Work to complete: In the entries below, find every line holding the string "href" and collect it.

--- Exercise input Enclosed Below ---

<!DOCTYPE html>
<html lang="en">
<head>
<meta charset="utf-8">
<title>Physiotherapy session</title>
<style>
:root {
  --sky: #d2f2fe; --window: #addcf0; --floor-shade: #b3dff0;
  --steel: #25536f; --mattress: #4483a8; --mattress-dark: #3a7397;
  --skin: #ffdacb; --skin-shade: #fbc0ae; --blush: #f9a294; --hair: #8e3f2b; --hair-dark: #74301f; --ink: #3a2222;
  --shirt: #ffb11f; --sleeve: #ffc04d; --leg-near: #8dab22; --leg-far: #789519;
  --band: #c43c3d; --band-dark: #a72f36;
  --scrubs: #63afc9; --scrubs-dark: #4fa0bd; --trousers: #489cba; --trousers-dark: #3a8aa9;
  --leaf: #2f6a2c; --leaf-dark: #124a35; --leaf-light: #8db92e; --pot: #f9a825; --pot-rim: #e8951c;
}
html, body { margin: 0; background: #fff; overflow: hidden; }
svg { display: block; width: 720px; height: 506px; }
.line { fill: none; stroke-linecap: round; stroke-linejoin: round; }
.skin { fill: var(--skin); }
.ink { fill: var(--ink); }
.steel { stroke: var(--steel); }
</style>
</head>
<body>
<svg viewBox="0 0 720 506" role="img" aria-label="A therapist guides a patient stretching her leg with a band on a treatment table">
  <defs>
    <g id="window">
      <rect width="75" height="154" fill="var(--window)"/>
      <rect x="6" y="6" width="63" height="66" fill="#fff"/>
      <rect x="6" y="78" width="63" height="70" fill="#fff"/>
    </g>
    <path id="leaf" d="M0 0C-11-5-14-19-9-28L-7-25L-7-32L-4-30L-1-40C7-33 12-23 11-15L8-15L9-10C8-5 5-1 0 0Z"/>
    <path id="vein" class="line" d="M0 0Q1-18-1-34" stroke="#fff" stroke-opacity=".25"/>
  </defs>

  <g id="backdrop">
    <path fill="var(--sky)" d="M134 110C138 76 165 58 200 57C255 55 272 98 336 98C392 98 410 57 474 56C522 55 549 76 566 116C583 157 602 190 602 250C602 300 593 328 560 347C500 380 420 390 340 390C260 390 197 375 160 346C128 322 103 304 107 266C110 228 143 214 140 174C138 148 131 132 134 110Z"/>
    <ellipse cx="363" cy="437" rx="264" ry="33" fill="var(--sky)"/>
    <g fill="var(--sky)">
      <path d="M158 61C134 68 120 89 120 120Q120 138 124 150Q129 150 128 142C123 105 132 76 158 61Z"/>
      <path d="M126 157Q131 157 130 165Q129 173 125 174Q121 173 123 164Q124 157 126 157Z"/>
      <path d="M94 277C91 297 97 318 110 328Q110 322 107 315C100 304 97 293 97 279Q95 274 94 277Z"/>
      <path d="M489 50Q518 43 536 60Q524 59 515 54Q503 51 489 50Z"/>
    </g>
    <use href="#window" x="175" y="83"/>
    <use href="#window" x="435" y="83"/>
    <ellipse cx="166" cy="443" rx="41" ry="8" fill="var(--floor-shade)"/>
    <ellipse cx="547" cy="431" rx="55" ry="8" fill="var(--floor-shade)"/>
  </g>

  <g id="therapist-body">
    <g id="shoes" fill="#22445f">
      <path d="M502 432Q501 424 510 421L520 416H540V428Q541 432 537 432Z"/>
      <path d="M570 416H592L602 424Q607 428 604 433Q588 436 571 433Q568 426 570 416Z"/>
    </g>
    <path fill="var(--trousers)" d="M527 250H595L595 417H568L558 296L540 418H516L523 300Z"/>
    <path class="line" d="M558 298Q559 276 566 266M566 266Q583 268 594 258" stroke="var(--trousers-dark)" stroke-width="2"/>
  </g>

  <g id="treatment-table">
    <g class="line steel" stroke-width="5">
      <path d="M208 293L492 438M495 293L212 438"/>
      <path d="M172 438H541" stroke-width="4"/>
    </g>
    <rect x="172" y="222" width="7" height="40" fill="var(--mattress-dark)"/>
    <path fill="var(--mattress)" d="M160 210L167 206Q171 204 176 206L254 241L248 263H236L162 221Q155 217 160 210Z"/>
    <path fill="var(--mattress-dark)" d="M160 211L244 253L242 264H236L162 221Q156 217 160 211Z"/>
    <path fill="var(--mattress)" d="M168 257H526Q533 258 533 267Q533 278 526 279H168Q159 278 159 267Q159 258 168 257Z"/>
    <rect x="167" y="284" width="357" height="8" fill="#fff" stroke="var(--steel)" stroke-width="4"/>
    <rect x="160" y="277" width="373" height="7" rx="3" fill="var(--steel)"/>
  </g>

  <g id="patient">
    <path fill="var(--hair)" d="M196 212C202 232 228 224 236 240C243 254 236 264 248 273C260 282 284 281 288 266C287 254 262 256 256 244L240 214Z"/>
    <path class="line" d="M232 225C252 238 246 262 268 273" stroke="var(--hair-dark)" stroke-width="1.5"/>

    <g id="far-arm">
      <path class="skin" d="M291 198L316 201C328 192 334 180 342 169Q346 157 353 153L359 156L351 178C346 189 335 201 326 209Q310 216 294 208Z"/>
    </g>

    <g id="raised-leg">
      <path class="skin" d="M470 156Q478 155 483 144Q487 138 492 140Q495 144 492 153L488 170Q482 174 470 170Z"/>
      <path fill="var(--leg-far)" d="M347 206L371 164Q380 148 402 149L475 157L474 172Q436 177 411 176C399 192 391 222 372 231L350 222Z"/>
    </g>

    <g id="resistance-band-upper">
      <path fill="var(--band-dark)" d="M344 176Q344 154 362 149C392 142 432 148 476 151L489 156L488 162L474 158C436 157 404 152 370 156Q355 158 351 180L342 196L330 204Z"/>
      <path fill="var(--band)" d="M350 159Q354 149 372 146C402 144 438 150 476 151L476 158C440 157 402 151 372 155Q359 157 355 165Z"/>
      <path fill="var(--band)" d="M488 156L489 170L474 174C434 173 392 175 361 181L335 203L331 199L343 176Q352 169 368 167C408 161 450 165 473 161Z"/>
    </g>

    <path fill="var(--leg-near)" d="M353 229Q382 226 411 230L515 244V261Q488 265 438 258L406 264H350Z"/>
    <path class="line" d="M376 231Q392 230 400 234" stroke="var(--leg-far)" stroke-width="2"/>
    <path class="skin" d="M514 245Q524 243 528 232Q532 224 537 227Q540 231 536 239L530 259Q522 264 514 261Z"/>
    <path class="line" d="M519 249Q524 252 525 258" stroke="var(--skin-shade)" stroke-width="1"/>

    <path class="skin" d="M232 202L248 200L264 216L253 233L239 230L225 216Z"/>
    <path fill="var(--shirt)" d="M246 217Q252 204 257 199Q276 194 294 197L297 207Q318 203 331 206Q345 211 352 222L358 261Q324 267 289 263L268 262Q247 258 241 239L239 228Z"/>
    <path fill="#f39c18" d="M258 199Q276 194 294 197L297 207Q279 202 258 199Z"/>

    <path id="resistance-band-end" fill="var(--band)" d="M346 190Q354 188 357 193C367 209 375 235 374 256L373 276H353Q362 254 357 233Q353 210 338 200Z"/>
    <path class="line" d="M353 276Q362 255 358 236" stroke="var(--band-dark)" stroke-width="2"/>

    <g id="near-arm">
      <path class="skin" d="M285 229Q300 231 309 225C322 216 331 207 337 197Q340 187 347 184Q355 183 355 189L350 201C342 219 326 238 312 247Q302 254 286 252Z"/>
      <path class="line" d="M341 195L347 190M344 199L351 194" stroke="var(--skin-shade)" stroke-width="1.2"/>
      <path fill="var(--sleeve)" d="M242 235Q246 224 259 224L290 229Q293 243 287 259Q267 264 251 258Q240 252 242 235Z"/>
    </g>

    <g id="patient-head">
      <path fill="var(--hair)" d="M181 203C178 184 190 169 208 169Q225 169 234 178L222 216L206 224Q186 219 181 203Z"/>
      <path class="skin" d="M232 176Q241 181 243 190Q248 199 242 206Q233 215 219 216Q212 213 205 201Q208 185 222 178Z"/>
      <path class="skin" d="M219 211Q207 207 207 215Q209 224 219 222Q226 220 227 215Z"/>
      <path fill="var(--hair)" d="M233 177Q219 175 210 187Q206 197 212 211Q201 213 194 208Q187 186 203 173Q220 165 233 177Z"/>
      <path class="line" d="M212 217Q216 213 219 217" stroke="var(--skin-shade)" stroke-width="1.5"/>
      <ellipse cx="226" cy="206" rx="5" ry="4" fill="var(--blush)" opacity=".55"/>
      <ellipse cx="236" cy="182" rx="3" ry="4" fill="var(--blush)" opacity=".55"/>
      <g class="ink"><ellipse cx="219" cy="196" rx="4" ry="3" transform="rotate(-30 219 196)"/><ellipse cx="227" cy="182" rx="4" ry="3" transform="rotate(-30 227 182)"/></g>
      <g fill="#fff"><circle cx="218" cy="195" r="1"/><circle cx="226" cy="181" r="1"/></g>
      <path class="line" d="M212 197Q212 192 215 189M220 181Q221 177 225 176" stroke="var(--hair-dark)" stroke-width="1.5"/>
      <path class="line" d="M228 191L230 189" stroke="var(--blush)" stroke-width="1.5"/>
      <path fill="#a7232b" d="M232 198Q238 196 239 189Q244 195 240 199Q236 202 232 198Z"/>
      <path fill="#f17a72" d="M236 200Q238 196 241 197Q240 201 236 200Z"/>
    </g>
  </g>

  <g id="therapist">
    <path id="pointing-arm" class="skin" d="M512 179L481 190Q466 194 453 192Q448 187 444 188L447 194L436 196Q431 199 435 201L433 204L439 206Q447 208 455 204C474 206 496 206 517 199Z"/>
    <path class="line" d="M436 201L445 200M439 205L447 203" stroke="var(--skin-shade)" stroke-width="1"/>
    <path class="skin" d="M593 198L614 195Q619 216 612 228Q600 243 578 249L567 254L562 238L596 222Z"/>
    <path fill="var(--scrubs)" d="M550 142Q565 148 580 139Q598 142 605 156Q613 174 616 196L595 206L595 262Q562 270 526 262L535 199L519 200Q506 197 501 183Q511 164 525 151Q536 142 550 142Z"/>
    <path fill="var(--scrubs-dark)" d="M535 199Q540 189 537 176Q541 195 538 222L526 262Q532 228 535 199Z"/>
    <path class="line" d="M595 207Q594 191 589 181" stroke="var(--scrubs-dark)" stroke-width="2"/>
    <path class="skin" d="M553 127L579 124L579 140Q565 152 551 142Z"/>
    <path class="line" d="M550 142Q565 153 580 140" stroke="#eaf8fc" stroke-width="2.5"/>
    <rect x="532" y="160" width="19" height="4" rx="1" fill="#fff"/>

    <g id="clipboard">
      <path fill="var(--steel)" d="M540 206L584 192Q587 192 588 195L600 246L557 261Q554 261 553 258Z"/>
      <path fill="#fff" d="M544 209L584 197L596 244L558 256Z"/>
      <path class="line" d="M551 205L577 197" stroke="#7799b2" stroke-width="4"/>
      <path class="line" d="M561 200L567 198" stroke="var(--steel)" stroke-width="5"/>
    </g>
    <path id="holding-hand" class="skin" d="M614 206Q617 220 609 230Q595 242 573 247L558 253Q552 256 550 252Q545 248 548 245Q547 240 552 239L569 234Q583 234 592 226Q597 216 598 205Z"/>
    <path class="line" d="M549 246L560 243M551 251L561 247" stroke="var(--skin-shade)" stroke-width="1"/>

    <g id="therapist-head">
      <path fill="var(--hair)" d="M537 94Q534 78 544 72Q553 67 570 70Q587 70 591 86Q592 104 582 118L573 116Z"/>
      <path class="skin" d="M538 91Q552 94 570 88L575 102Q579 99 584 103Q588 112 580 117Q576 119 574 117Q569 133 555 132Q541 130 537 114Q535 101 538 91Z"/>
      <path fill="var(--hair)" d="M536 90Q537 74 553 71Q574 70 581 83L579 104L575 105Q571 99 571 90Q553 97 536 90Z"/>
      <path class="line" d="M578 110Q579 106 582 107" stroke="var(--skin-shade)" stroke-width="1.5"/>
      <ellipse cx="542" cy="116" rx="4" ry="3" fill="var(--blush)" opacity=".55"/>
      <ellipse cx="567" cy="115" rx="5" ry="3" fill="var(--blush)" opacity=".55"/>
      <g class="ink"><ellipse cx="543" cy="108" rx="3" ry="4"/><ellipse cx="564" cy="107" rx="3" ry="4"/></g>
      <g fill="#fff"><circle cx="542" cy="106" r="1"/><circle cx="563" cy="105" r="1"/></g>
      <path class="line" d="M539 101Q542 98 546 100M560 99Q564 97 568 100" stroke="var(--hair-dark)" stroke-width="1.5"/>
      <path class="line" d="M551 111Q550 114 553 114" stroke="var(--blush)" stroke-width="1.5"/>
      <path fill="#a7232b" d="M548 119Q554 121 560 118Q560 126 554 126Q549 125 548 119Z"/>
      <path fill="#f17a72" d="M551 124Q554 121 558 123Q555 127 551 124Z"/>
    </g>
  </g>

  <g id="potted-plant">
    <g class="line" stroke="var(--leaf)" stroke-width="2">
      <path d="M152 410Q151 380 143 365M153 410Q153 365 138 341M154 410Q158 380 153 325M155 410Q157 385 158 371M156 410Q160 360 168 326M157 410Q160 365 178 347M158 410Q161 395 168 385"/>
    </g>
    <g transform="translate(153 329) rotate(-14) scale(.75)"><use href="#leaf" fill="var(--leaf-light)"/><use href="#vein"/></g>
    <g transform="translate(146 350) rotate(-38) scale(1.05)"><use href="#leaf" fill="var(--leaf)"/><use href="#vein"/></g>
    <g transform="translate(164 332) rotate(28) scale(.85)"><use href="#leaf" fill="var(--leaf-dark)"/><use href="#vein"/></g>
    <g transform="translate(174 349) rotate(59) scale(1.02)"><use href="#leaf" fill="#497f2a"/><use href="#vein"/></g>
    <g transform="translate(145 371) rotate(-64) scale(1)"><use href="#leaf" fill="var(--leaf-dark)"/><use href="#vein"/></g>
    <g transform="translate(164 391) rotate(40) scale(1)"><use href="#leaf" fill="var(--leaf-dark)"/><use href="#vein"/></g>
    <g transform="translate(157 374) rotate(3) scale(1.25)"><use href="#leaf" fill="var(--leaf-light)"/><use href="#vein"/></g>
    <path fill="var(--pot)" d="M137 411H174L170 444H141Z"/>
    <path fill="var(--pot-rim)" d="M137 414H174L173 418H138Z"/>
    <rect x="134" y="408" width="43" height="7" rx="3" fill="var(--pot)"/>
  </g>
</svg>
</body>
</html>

--- End of Enclosed Exercise input ---

Expected answer:
    <use href="#window" x="175" y="83"/>
    <use href="#window" x="435" y="83"/>
    <g transform="translate(153 329) rotate(-14) scale(.75)"><use href="#leaf" fill="var(--leaf-light)"/><use href="#vein"/></g>
    <g transform="translate(146 350) rotate(-38) scale(1.05)"><use href="#leaf" fill="var(--leaf)"/><use href="#vein"/></g>
    <g transform="translate(164 332) rotate(28) scale(.85)"><use href="#leaf" fill="var(--leaf-dark)"/><use href="#vein"/></g>
    <g transform="translate(174 349) rotate(59) scale(1.02)"><use href="#leaf" fill="#497f2a"/><use href="#vein"/></g>
    <g transform="translate(145 371) rotate(-64) scale(1)"><use href="#leaf" fill="var(--leaf-dark)"/><use href="#vein"/></g>
    <g transform="translate(164 391) rotate(40) scale(1)"><use href="#leaf" fill="var(--leaf-dark)"/><use href="#vein"/></g>
    <g transform="translate(157 374) rotate(3) scale(1.25)"><use href="#leaf" fill="var(--leaf-light)"/><use href="#vein"/></g>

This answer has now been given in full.